● **Exercise**
A bare count is the expected answer, namely the number of lines in the records that have the word "nose".

● **Data records**
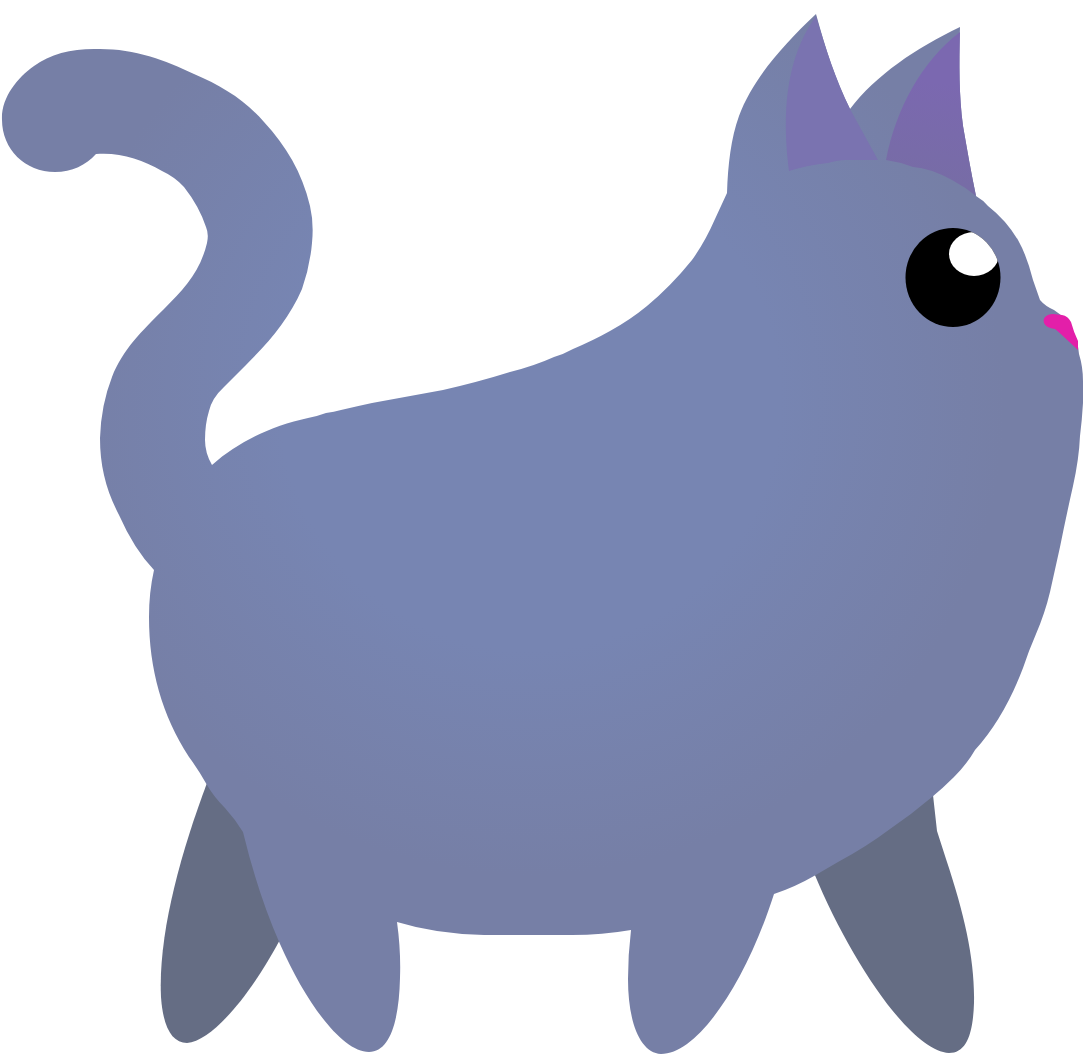
<!DOCTYPE html>
<html lang="en">
<head>
<meta charset="utf-8">
<title>Walking cat</title>
<style>
:root {
  --paper: #ffffff;
  --fur: #7785b2;
  --fur-shade: #767fa6;
  --far-leg: #656d84;
  --ear-near: #7a73b0;
  --ear-far: #7b68b0;
  --ear-shade: #776ca6;
  --eye: #000000;
  --nose: #e31fa9;
}
html, body { margin: 0; overflow: hidden; background: var(--paper); }
.cat { display: block; width: 1086px; height: 1058px; }
.fur-light { stop-color: var(--fur); }
.fur-dark { stop-color: var(--fur-shade); }
.ear-far-light { stop-color: var(--ear-far); }
.ear-dark { stop-color: var(--ear-shade); }
.far-leg { fill: var(--far-leg); }
.fur { fill: url(#fur-gradient); }
.ear-near { fill: var(--ear-near); }
.ear-far { fill: url(#ear-gradient); }
.eye { fill: var(--eye); }
.glint { fill: var(--paper); }
.nose { fill: var(--nose); }
</style>
</head>
<body>
<svg class="cat" viewBox="0 0 1086 1058" role="img" aria-label="Blue-grey cat walking to the right with its tail raised">
  <defs>
    <radialGradient id="fur-gradient" gradientUnits="userSpaceOnUse" cx="530" cy="400" r="500">
      <stop class="fur-light" offset="0.5"/>
      <stop class="fur-dark" offset="0.95"/>
    </radialGradient>
    <linearGradient id="ear-gradient" gradientUnits="userSpaceOnUse" x1="955" y1="60" x2="935" y2="180">
      <stop class="ear-far-light" offset="0.2"/>
      <stop class="ear-dark" offset="1"/>
    </linearGradient>
    <clipPath id="eye-shape"><ellipse cx="953" cy="277.500" rx="47.500" ry="49.500"/></clipPath>
  </defs>

  <g id="far-legs" class="far-leg">
    <path d="M207 783C180 855 158 935 161 997C163 1027 172 1043 187 1043C212 1041 250 996 281 938L262 820Z"/>
    <path d="M933 795L937 831L946 859C965 916 975 961 974 1003C973 1035 966 1053 949 1053C911 1051 851 962 814 873L850 820Z"/>
  </g>

  <path id="far-ear" class="fur" d="M850 109C876 75 916 48 960 27C959 65 959 95 963 126C967 149 971 172 976 196L900 210L845 165Z"/>

  <path id="body" class="fur" d="M212 465C238 442 271 426 308 418Q318 416 326 413Q334 412 341 410Q358 406 372 403L443 390Q478 382 510 372Q534 366 554 357Q564 354 573 349Q594 340 610 331Q630 320 647 306Q671 286 692 260Q705 242 715 219L727 193C728 164 731 138 739 116C753 79 782 46 816 14C825 47 835 79 850 109L878 158Q925 163 976 196Q983 200 988 206Q1006 220 1018 240Q1027 256 1033 280L1040 300Q1045 306 1054 310Q1070 320 1074 334Q1078 342 1079 354Q1083 367 1083 381V403Q1082 420 1080 436Q1079 459 1073 486Q1066 517 1060 547L1050 592Q1045 613 1036 634Q1029 650 1023 668Q1004 718 975 750Q967 764 954 777Q943 788 932 797Q912 814 890 829Q866 847 838 862L814 876Q795 887 774 894C746 982 698 1054 661 1054C640 1053 628 1022 628 979Q628 955 631 930Q602 935 572 935H484Q436 934 397 922Q401 951 400 978C399 1021 390 1052 369 1052C342 1052 306 1003 280 944Q258 894 243 832Q235 819 225 808Q214 797 207 785Q198 769 189 757C162 715 149 669 149 617Q149 592 154 570Q134 549 119 515C106 490 100 466 100 438Q101 405 112 377C123 349 142 331 164 309C184 289 200 272 207 243Q209 234 206 227Q199 206 184 187Q175 177 162 171C142 159 119 152 96 154C86 165 72 172 55 172C25 172 2 149 2 120C1 98 17 78 34 66C51 53 75 48 100 49C135 49 165 60 194 74C222 86 245 100 264 122C286 146 302 172 310 206Q314 223 312 243Q310 266 302 289C289 319 270 341 246 365L224 387Q212 398 209 411Q205 424 205 440Q205 453 212 465Z"/>

  <g id="inner-ears">
    <path class="ear-near" d="M816 16C826 50 836 80 850 109L878 160H846Q838 160 828 163Q808 165 789 171C782 115 785 59 816 16Z"/>
    <path class="ear-far" d="M960 32C959 65 959 95 963 126C967 149 971 172 976 196Q965 187 952 180Q930 168 913 167Q900 162 886 160C896 109 921 62 960 32Z"/>
  </g>

  <g id="eye">
    <ellipse class="eye" cx="953" cy="277.500" rx="47.500" ry="49.500"/>
    <ellipse class="glint" cx="974" cy="254" rx="25" ry="22" clip-path="url(#eye-shape)"/>
  </g>

  <path id="nose" class="nose" d="M1045 317Q1048 314 1053 314L1062 315Q1068 316 1071 322Q1074 333 1078 341V350L1064 337Q1060 333 1055 329Q1046 328 1044 323Q1043 319 1045 317Z"/>
</svg>
</body>
</html>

● **Task response**
3